But it also has its benefits:
increased output with reduced human effort
increased product consistency
more durable product
more widely applicable skill to teach
reduced production costs which make room for higher wages and lower selling prices
less labour intensive (which opens the job to a wider demographic, including disabled people)
reduced factory space requirements
simplified production process (fewer steps means fewer opportunities for error)
more "professionally" finished product (widening our niche market appeal without compromising our brand values)
Weighing these factors, we perused the various equipment options scattered across the craft-automation spectrum.
The first thing we tried fell closer to the hand-made end of the spectrum. It was a simple machine that would punch the holes all at once with reduced effort. It basically looked like a clapper board with spikes in the clapper.
We made a prototype. It didn't work.
After many weeks of considering alternative options, we came across a few online videos where people were binding their own notebooks with a sewing machine. Seems obvious in retrospect.
I tried stitching a notebook with my grandmother's old home sewing machine. Twenty broken needles later I conceded that the machine wasn't powerful enough. But it worked well enough that it seemed like a way forward. We then visited an industrial sewing machine distributor to find out if this was a really dumb idea. We were fish out of water. They said they had a machine that would handle this easily. We were excited and then instantly scared. How much was this going to cost?
We asked for the demo. It worked magically. It was unbelievable, as if the machine was made for this. We were in the middle of a few sizeable projects, so we decided to mull over this option until we finished the projects (it's not smart to completely overhaul your production line in the middle of a production cycle).
We weighed the benefits of this machine against the downsides:
increased output with reduced human effort
improved job quality
increased product consistency
more durable binding
more universally applicable skill to teach (industrial sewing machine vs. awl and needle and thread)
reduced production costs to make room for higher wages and better compete with established competitors without moving production offshore
less labour intensive (to open the job to a wider demographic, including disabled people)
reduced required factory space
simplified production process which makes the skill easier to teach and quicker to learn and fewer opportunities for potential errors
the notebooks become less obviously handmade which widens our potential customer base without compromising our core values
less of the romantic "crafted" character
higher risks of equipment failure
shallow learning curve (it takes longer in the short-term to teach someone to use a sewing machine than it does an awl and needle and thread)
increased maintenance costs
increased power costs
our iconic orange binding becomes less bold
Weighing these, it became clear which was the right direction to go. We nervously bought the sewing machine.
Game changer.

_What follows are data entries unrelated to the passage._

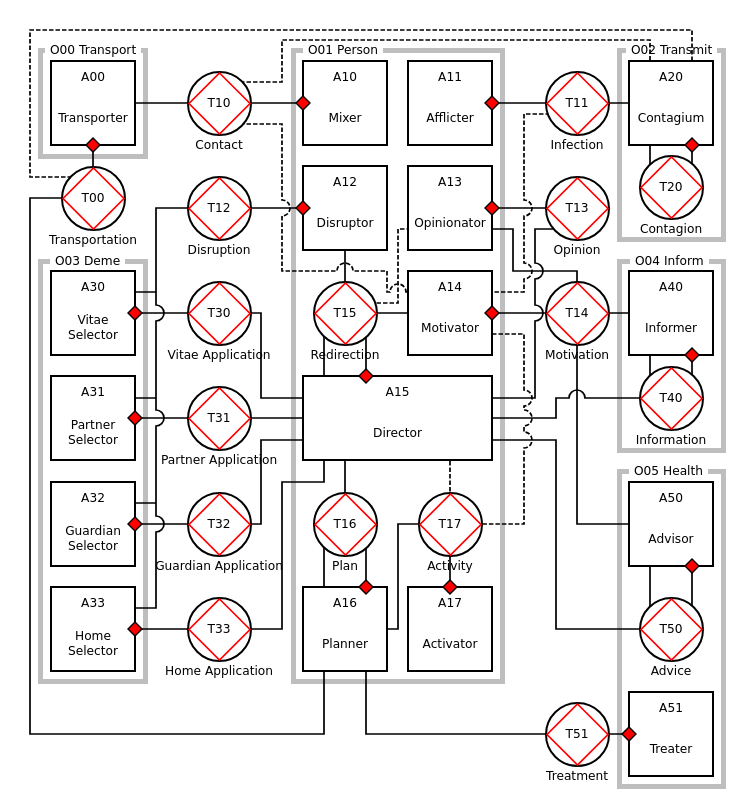
<!DOCTYPE html>
<html lang="en">
<head>
<meta charset="utf-8">
<title>Organisation construction diagram</title>
<style>
:root {
  --paper: #fff;
  --ink: #000;
  --group: #bebebe;
  --accent: #f00;
}
* { box-sizing: border-box; margin: 0; padding: 0; }
html, body { width: 737px; height: 801px; overflow: hidden; background: var(--paper); }
.diagram {
  position: relative; width: 737px; height: 801px; overflow: hidden;
  color: var(--ink);
  font: 12.2px/15px "DejaVu Sans", sans-serif;
  text-align: center;
}
.group, .actor, .transaction { position: absolute; left: calc(var(--x) * 1px); top: calc(var(--y) * 1px); }
.group { width: calc(var(--w) * 1px); height: calc(var(--h) * 1px); border: 5px solid var(--group); }
.group h2 {
  position: absolute; top: -10px; left: calc(var(--label) * 1px);
  padding: 0 5px; background: var(--paper);
  font: inherit; white-space: nowrap;
}
.wires, .executors { position: absolute; left: 0; top: 0; }
.wires { fill: none; stroke: var(--ink); stroke-width: 1.7; }
.dashed { stroke-dasharray: 4.5 2; }
.executors { fill: var(--accent); stroke: var(--ink); stroke-width: 1.4; }
.actor {
  display: flex; flex-direction: column; width: 86px; height: 86px;
  padding-top: 8px; background: var(--paper); border: 2px solid var(--ink);
}
.actor.wide { width: 191px; }
.actor p { display: flex; flex-direction: column; justify-content: center; height: 34px; margin-top: 16px; }
.transaction { width: 0; height: 0; display: flex; flex-direction: column; align-items: center; }
.transaction b {
  position: relative; flex: none; display: grid; place-items: center;
  width: 65px; height: 65px; margin-top: -32px;
  background: var(--paper); border: 2px solid var(--ink); border-radius: 50%;
  font-weight: normal;
}
.transaction svg { position: absolute; left: -2px; top: -2px; fill: none; stroke: var(--accent); stroke-width: 1.7; }
.transaction span { margin-top: 2px; white-space: nowrap; }
</style>
</head>
<body>
<main class="diagram">
  <svg width="0" height="0" style="position:absolute" aria-hidden="true">
    <defs>
      <polygon id="act" points="32.5,2 63,32.5 32.5,63 2,32.5"/>
      <polygon id="executor" points="0,-7 7,0 0,7 -7,0"/>
    </defs>
  </svg>

  <section class="group" style="--x:38;--y:48;--w:110;--h:111;--label:2"><h2>O00 Transport</h2></section>
  <section class="group" style="--x:291;--y:48;--w:214;--h:636;--label:7"><h2>O01 Person</h2></section>
  <section class="group" style="--x:617;--y:48;--w:109;--h:194;--label:4"><h2>O02 Transmit</h2></section>
  <section class="group" style="--x:38;--y:259;--w:110;--h:425;--label:7"><h2>O03 Deme</h2></section>
  <section class="group" style="--x:617;--y:259;--w:109;--h:194;--label:8"><h2>O04 Inform</h2></section>
  <section class="group" style="--x:617;--y:469;--w:109;--h:320;--label:7"><h2>O05 Health</h2></section>

  <svg class="wires" width="737" height="801" viewBox="0 0 737 801" aria-hidden="true">
    <g class="solid">
      <path d="M135 103H303M492 103H629M93 145V166"/>
      <path d="M61 198H30V734H324V671"/>
      <path d="M303 208H156V305a8 8 0 0 1 0 16V410a8 8 0 0 1 0 16V516a8 8 0 0 1 0 16V608H135"/>
      <path d="M135 292H156M135 398H156M135 503H156"/>
      <path d="M135 313H261V398H303M135 418H303M135 524H261V440H303M135 629H282V482H324V461"/>
      <path d="M492 208H577M492 229H513V271H577V313"/>
      <path d="M560 229H535V263a8 8 0 0 1 0 16V305a8 8 0 0 1 0 16V398H492"/>
      <path d="M492 313H629M577 345V524H629"/>
      <path d="M345 250V313H408M324 330V376M366 330V376"/>
      <path d="M492 418H556V398H569a8 8 0 0 1 16 0H671"/>
      <path d="M492 440H556V629H671"/>
      <path d="M345 461V524M324 540V587M366 540V587M450 555V587M418 524H398V629H387"/>
      <path d="M650 145V187M692 145V187M650 355V398M692 355V398M650 566V629M692 566V629"/>
      <path d="M366 671V734H629"/>
    </g>
    <g class="dashed">
      <path d="M72 177H30V30H692V61"/>
      <path d="M240 82H282V40H650V61"/>
      <path d="M240 124H282V200a8 8 0 0 1 0 16V271H337a8 8 0 0 1 16 0H387V292H390a8 8 0 0 1 16 0H408"/>
      <path d="M370 303H398V229H408"/>
      <path d="M550 114H524V200a8 8 0 0 1 0 16V263a8 8 0 0 1 0 16V292H492"/>
      <path d="M492 334H524V390a8 8 0 0 1 0 16V410a8 8 0 0 1 0 16V432a8 8 0 0 1 0 16V524H482"/>
      <path d="M450 461V492"/>
    </g>
  </svg>

  <article class="actor" style="--x:50;--y:60">A00<p>Transporter</p></article>
  <article class="actor" style="--x:302;--y:60">A10<p>Mixer</p></article>
  <article class="actor" style="--x:407;--y:60">A11<p>Afflicter</p></article>
  <article class="actor" style="--x:628;--y:60">A20<p>Contagium</p></article>
  <article class="actor" style="--x:302;--y:165">A12<p>Disruptor</p></article>
  <article class="actor" style="--x:407;--y:165">A13<p>Opinionator</p></article>
  <article class="actor" style="--x:50;--y:270">A30<p>Vitae<br>Selector</p></article>
  <article class="actor" style="--x:407;--y:270">A14<p>Motivator</p></article>
  <article class="actor" style="--x:628;--y:270">A40<p>Informer</p></article>
  <article class="actor" style="--x:50;--y:375">A31<p>Partner<br>Selector</p></article>
  <article class="actor wide" style="--x:302;--y:375">A15<p>Director</p></article>
  <article class="actor" style="--x:50;--y:481">A32<p>Guardian<br>Selector</p></article>
  <article class="actor" style="--x:628;--y:481">A50<p>Advisor</p></article>
  <article class="actor" style="--x:50;--y:586">A33<p>Home<br>Selector</p></article>
  <article class="actor" style="--x:302;--y:586">A16<p>Planner</p></article>
  <article class="actor" style="--x:407;--y:586">A17<p>Activator</p></article>
  <article class="actor" style="--x:628;--y:691">A51<p>Treater</p></article>

  <div class="transaction" style="--x:93;--y:198"><b><svg width="65" height="65"><use href="#act"/></svg>T00</b><span>Transportation</span></div>
  <div class="transaction" style="--x:219;--y:103"><b><svg width="65" height="65"><use href="#act"/></svg>T10</b><span>Contact</span></div>
  <div class="transaction" style="--x:577;--y:103"><b><svg width="65" height="65"><use href="#act"/></svg>T11</b><span>Infection</span></div>
  <div class="transaction" style="--x:671;--y:187"><b><svg width="65" height="65"><use href="#act"/></svg>T20</b><span>Contagion</span></div>
  <div class="transaction" style="--x:219;--y:208"><b><svg width="65" height="65"><use href="#act"/></svg>T12</b><span>Disruption</span></div>
  <div class="transaction" style="--x:577;--y:208"><b><svg width="65" height="65"><use href="#act"/></svg>T13</b><span>Opinion</span></div>
  <div class="transaction" style="--x:219;--y:313"><b><svg width="65" height="65"><use href="#act"/></svg>T30</b><span>Vitae Application</span></div>
  <div class="transaction" style="--x:345;--y:313"><b><svg width="65" height="65"><use href="#act"/></svg>T15</b><span>Redirection</span></div>
  <div class="transaction" style="--x:577;--y:313"><b><svg width="65" height="65"><use href="#act"/></svg>T14</b><span>Motivation</span></div>
  <div class="transaction" style="--x:219;--y:418"><b><svg width="65" height="65"><use href="#act"/></svg>T31</b><span>Partner Application</span></div>
  <div class="transaction" style="--x:671;--y:398"><b><svg width="65" height="65"><use href="#act"/></svg>T40</b><span>Information</span></div>
  <div class="transaction" style="--x:219;--y:524"><b><svg width="65" height="65"><use href="#act"/></svg>T32</b><span>Guardian Application</span></div>
  <div class="transaction" style="--x:345;--y:524"><b><svg width="65" height="65"><use href="#act"/></svg>T16</b><span>Plan</span></div>
  <div class="transaction" style="--x:450;--y:524"><b><svg width="65" height="65"><use href="#act"/></svg>T17</b><span>Activity</span></div>
  <div class="transaction" style="--x:219;--y:629"><b><svg width="65" height="65"><use href="#act"/></svg>T33</b><span>Home Application</span></div>
  <div class="transaction" style="--x:671;--y:629"><b><svg width="65" height="65"><use href="#act"/></svg>T50</b><span>Advice</span></div>
  <div class="transaction" style="--x:577;--y:734"><b><svg width="65" height="65"><use href="#act"/></svg>T51</b><span>Treatment</span></div>

  <svg class="executors" width="737" height="801" viewBox="0 0 737 801" aria-hidden="true">
    <use href="#executor" x="303" y="103"/>
    <use href="#executor" x="492" y="103"/>
    <use href="#executor" x="93" y="145"/>
    <use href="#executor" x="692" y="145"/>
    <use href="#executor" x="303" y="208"/>
    <use href="#executor" x="492" y="208"/>
    <use href="#executor" x="135" y="313"/>
    <use href="#executor" x="492" y="313"/>
    <use href="#executor" x="692" y="355"/>
    <use href="#executor" x="366" y="376"/>
    <use href="#executor" x="135" y="418"/>
    <use href="#executor" x="135" y="524"/>
    <use href="#executor" x="692" y="566"/>
    <use href="#executor" x="366" y="587"/>
    <use href="#executor" x="450" y="587"/>
    <use href="#executor" x="135" y="629"/>
    <use href="#executor" x="629" y="734"/>
  </svg>
</main>
</body>
</html>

The impact was instant. A step that previously took seven minutes to complete now takes closer to one minute. Previously, on a good day, one person could stitch around forty notebooks, now that would take less than one hour.
The hardest part of the process just became the easiest.
It's become a much more accessible position, because now just about anyone can do the job with almost flawless consistency. The binding is also much more durable and discreet.
Even though we will miss that charming "fat" thread, we feel strongly that this is the right move that will help us achieve our ambitious goals with this notebook company thing. We hope you agree?
P.S. We're sharing this because we want our community to be a part of our journey and to be transparent about what goes into making key decisions like this.